◆ Work instructions: In the entries below, find the lines that include "wrapNoise" and give their number as the whole reply.
───── Record excerpts
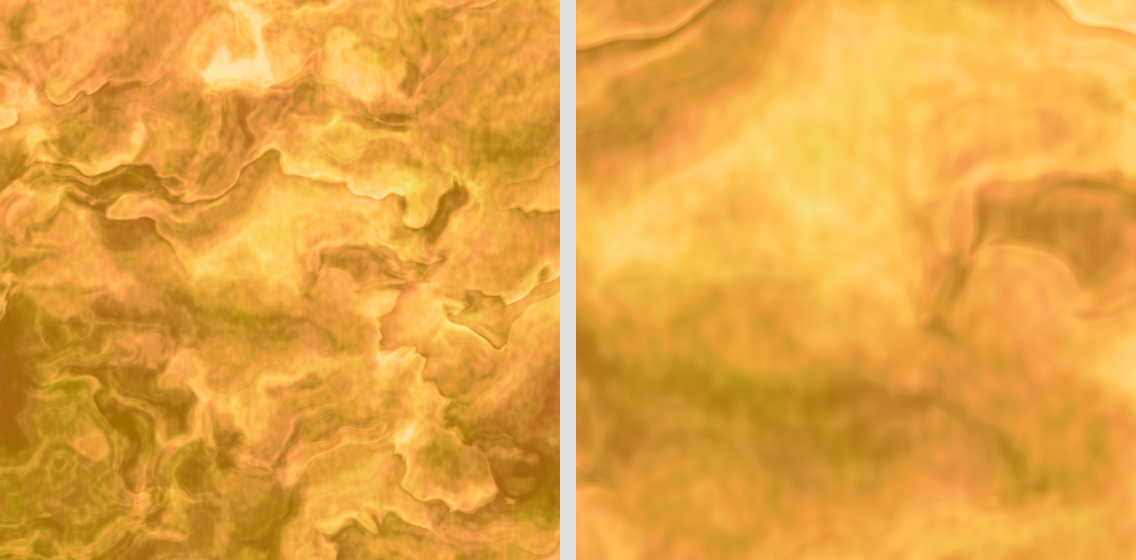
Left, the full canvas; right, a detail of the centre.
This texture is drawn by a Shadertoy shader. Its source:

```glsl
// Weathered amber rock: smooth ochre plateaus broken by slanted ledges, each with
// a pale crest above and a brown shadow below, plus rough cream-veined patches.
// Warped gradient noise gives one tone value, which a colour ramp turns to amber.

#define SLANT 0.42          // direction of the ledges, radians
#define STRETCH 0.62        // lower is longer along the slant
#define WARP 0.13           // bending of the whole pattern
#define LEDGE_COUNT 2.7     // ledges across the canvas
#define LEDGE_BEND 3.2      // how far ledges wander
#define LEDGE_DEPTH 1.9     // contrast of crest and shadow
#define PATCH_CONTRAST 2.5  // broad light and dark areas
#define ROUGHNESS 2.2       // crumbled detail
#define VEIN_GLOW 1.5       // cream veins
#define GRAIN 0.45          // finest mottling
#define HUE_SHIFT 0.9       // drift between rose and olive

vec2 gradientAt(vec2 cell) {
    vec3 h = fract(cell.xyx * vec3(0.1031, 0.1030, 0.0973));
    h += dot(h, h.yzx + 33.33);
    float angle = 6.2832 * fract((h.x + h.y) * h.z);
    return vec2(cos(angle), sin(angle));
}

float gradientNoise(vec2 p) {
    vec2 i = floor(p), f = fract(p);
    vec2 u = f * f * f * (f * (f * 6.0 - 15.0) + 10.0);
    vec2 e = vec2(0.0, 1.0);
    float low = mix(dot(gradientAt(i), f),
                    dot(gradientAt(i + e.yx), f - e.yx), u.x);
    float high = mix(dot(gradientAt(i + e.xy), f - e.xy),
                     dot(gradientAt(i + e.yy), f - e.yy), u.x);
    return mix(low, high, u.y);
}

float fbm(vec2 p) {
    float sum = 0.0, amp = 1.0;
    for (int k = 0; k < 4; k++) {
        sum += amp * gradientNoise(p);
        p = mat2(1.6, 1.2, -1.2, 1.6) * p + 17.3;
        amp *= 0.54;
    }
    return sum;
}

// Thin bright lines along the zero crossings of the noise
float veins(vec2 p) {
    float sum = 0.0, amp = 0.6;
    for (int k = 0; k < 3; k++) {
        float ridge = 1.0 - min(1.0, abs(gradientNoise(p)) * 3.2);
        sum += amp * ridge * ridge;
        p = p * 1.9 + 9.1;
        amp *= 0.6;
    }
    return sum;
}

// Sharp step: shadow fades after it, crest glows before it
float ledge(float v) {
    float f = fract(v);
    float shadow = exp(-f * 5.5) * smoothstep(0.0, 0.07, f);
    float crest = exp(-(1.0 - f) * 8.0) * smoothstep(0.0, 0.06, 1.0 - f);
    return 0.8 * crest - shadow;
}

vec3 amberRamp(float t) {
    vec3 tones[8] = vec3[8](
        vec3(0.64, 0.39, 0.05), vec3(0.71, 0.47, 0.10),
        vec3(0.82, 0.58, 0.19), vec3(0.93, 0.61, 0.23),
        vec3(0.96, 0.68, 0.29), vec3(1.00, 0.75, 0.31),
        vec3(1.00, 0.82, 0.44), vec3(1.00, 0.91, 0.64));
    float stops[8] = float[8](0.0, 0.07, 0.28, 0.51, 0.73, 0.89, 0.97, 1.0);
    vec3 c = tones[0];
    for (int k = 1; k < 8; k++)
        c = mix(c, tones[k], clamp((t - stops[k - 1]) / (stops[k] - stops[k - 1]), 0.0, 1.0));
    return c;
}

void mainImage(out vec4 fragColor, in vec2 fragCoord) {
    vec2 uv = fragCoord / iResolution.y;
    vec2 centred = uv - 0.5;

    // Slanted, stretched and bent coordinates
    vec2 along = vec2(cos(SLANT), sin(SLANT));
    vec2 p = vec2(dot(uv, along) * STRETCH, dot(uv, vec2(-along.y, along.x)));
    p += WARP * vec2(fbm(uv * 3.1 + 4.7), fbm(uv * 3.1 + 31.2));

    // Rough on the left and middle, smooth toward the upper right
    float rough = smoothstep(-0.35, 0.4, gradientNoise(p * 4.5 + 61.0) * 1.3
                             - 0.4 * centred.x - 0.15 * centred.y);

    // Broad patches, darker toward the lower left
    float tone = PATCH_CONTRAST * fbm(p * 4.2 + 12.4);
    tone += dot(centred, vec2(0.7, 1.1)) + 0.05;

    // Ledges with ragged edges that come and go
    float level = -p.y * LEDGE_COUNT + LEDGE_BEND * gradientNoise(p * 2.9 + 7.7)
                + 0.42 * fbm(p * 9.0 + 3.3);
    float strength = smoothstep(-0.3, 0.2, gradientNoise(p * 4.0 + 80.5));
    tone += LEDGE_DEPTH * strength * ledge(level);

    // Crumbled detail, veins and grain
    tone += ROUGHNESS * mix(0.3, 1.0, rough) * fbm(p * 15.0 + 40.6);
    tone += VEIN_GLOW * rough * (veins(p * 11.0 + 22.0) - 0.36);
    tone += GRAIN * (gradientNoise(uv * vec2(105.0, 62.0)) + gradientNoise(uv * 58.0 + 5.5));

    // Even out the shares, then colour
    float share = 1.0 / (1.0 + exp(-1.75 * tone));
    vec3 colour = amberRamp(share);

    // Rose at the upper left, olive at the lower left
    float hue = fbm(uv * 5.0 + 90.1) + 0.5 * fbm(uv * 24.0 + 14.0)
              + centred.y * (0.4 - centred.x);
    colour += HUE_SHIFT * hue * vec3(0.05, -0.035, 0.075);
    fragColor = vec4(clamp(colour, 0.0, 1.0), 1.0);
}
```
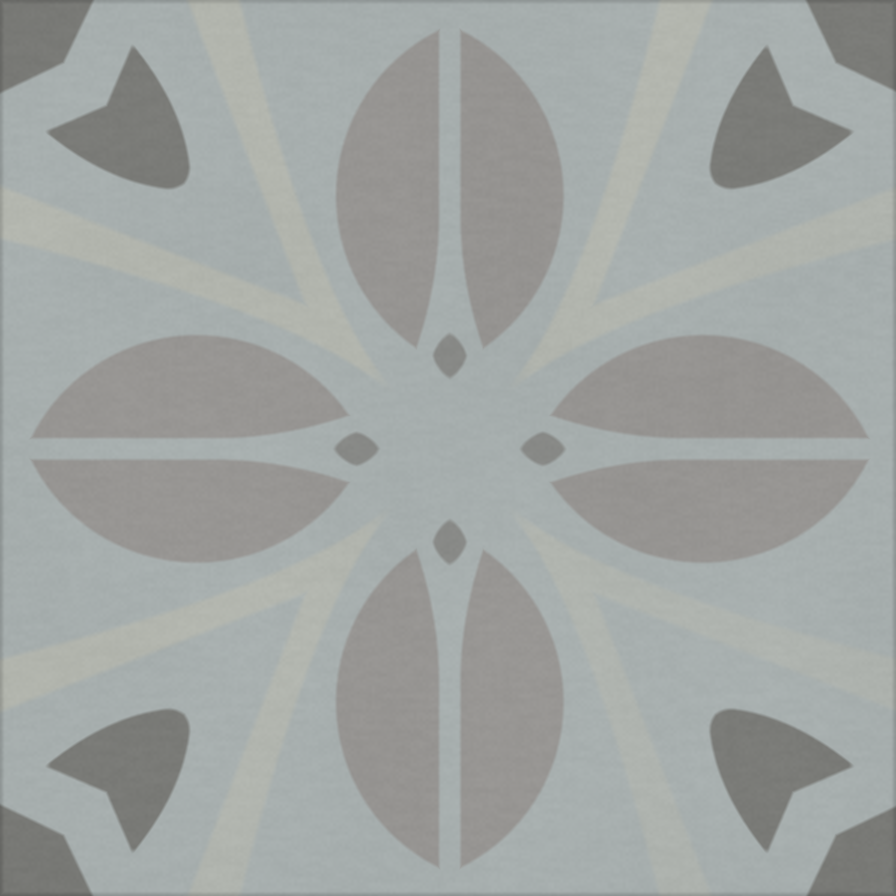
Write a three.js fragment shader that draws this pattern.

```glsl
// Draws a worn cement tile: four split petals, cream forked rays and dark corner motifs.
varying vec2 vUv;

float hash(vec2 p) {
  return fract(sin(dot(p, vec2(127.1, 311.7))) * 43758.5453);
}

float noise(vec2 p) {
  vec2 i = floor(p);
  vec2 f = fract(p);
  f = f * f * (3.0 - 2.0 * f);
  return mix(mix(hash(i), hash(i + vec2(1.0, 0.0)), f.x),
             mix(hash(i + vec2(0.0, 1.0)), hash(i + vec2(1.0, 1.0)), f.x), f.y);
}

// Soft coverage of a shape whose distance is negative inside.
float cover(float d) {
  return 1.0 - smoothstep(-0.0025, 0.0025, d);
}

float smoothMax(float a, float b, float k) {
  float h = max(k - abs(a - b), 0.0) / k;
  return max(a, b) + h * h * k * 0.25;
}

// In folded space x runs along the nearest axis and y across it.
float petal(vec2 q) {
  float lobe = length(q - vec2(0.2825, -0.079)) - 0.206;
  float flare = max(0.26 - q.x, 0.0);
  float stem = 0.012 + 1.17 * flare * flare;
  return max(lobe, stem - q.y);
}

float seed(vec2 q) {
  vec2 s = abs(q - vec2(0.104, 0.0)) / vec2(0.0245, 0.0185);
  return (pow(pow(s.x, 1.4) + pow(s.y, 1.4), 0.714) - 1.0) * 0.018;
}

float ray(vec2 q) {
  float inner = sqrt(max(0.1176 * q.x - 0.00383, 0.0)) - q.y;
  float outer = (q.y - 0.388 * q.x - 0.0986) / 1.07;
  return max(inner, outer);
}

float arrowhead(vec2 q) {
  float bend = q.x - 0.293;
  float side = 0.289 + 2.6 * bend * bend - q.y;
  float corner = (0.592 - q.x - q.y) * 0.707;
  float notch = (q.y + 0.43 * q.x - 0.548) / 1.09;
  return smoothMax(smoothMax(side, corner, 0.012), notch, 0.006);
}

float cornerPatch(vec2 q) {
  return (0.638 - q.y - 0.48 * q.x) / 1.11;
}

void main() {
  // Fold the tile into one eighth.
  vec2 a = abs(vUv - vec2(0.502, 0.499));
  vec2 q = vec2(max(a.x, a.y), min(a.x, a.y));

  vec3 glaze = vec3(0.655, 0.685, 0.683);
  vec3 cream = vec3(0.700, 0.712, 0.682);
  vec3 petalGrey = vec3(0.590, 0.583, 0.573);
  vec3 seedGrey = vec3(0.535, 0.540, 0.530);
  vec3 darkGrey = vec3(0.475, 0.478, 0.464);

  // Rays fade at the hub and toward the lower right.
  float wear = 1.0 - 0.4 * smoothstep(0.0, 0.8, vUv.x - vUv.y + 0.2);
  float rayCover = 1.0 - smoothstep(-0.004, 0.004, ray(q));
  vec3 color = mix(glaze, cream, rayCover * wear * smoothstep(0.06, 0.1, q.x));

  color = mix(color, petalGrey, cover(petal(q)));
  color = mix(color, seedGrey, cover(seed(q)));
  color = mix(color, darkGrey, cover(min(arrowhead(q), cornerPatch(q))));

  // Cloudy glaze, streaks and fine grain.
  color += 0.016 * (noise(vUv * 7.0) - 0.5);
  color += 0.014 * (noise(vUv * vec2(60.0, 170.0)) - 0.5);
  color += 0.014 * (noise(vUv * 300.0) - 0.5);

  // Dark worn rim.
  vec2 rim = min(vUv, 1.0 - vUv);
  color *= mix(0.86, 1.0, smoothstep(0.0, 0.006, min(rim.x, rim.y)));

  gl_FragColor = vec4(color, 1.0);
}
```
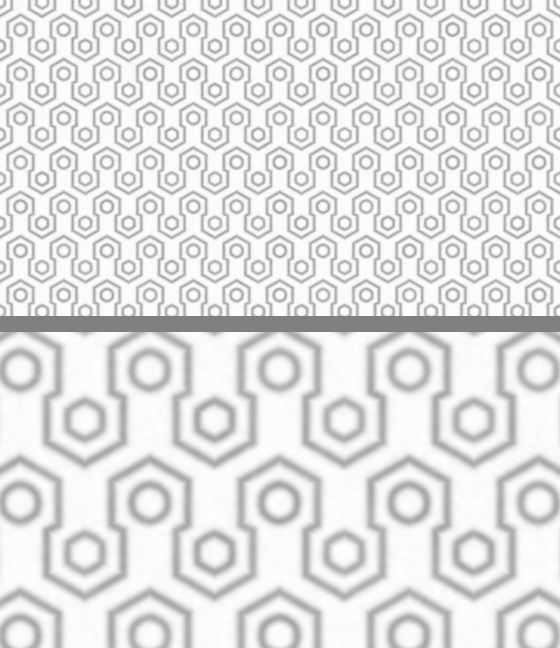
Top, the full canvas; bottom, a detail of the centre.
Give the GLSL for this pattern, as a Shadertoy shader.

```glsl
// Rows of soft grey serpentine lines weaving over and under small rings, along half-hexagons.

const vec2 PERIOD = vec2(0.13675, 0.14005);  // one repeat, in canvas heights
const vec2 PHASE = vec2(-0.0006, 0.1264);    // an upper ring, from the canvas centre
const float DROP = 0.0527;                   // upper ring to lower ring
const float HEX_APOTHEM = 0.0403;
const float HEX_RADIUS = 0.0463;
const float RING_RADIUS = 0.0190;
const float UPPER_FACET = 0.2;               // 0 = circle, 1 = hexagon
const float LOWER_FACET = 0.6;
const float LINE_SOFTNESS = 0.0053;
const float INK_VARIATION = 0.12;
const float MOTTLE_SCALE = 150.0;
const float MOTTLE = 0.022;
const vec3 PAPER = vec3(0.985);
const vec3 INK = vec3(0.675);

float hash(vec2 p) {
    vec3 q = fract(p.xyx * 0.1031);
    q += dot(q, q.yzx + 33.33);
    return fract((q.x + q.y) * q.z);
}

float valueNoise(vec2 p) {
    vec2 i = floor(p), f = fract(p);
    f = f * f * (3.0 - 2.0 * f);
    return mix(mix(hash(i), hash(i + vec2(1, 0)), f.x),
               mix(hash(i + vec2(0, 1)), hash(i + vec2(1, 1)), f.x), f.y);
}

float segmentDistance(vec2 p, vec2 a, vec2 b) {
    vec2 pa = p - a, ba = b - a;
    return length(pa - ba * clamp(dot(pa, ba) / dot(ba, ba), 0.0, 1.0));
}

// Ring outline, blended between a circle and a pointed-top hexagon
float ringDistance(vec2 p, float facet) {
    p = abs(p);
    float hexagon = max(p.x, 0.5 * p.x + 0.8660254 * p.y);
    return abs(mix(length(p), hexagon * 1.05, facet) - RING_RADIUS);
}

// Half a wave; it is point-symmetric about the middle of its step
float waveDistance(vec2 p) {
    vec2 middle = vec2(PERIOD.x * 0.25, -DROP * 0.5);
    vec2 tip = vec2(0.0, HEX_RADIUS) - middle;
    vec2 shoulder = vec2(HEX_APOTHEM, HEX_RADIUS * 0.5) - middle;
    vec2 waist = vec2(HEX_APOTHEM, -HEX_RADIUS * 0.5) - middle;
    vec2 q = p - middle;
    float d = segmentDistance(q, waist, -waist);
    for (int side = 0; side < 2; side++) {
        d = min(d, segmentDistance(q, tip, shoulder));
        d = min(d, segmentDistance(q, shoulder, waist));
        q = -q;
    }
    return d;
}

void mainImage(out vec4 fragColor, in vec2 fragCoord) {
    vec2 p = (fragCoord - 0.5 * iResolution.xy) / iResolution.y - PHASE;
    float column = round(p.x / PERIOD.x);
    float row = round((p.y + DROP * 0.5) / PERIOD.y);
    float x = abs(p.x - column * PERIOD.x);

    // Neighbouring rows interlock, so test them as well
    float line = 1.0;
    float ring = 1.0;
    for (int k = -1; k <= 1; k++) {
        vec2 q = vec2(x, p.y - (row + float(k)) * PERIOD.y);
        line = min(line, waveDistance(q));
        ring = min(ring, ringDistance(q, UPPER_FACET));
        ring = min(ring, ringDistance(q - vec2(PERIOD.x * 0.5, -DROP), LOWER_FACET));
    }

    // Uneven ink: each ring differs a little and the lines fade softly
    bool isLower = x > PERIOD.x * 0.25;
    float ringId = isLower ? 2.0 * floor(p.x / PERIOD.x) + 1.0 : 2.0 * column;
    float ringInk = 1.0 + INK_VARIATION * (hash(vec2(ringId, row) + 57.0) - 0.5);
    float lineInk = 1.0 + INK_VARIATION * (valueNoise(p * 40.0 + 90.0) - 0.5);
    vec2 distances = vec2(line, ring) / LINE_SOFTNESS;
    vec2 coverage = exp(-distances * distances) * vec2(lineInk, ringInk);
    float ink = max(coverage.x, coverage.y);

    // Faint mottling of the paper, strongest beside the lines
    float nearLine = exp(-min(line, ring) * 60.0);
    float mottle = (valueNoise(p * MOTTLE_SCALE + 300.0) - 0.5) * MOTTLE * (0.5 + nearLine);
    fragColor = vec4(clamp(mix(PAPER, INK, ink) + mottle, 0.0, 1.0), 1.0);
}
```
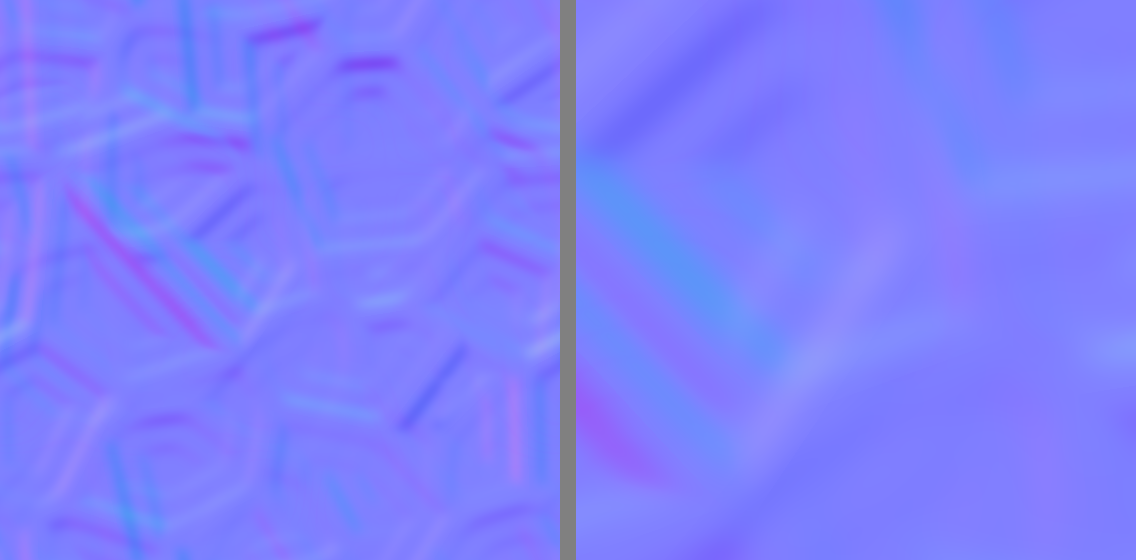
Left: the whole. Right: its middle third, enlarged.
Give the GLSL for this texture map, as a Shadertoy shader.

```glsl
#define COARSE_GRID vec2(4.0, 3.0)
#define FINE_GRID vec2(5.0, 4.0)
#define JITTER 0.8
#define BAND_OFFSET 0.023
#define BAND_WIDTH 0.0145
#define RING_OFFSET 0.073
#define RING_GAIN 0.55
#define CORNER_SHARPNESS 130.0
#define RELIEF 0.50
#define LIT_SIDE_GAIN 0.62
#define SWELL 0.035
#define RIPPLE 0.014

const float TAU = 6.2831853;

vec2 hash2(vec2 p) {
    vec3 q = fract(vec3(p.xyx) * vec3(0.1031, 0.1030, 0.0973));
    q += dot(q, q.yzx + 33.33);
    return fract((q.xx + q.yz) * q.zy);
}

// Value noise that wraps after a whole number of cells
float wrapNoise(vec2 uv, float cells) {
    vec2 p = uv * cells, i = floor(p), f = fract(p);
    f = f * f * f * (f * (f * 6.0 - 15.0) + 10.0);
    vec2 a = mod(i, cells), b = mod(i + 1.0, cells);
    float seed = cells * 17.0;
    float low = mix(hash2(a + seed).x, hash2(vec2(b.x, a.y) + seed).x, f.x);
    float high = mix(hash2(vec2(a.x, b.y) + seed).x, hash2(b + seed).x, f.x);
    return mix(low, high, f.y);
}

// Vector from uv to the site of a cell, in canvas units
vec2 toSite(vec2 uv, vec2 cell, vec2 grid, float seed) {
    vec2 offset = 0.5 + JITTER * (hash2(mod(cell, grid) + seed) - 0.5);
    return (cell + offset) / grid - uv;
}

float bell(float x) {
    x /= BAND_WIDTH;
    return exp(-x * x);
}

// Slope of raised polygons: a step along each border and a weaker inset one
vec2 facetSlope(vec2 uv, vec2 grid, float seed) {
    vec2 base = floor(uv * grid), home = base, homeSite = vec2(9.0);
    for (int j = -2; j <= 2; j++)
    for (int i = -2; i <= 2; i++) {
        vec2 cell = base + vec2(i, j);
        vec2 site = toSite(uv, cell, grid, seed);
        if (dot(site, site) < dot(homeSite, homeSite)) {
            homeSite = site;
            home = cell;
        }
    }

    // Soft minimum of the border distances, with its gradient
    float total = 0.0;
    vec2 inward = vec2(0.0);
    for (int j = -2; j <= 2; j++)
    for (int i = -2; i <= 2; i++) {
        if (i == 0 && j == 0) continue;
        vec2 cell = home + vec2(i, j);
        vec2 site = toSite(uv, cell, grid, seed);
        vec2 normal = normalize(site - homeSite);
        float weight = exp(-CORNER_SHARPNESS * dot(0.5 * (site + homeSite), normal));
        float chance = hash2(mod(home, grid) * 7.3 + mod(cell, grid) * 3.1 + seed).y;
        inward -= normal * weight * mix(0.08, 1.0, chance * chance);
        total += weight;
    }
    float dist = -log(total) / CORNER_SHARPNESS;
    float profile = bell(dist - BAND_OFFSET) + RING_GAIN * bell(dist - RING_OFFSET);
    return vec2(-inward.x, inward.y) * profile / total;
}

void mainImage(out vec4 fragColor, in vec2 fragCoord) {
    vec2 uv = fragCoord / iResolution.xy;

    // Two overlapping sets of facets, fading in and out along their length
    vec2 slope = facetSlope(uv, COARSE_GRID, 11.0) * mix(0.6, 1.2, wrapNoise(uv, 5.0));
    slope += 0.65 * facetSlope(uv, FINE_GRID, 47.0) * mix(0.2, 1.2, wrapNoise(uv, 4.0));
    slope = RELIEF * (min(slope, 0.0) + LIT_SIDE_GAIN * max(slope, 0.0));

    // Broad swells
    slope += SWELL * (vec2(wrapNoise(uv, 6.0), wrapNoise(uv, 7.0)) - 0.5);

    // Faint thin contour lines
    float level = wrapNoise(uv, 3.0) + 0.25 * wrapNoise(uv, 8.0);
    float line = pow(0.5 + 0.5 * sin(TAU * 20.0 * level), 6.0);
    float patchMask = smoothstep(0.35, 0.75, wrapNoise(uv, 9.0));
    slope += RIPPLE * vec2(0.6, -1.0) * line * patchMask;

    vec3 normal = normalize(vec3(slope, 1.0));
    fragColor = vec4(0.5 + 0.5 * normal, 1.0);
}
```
──────────
◆ Output for this exercise: 6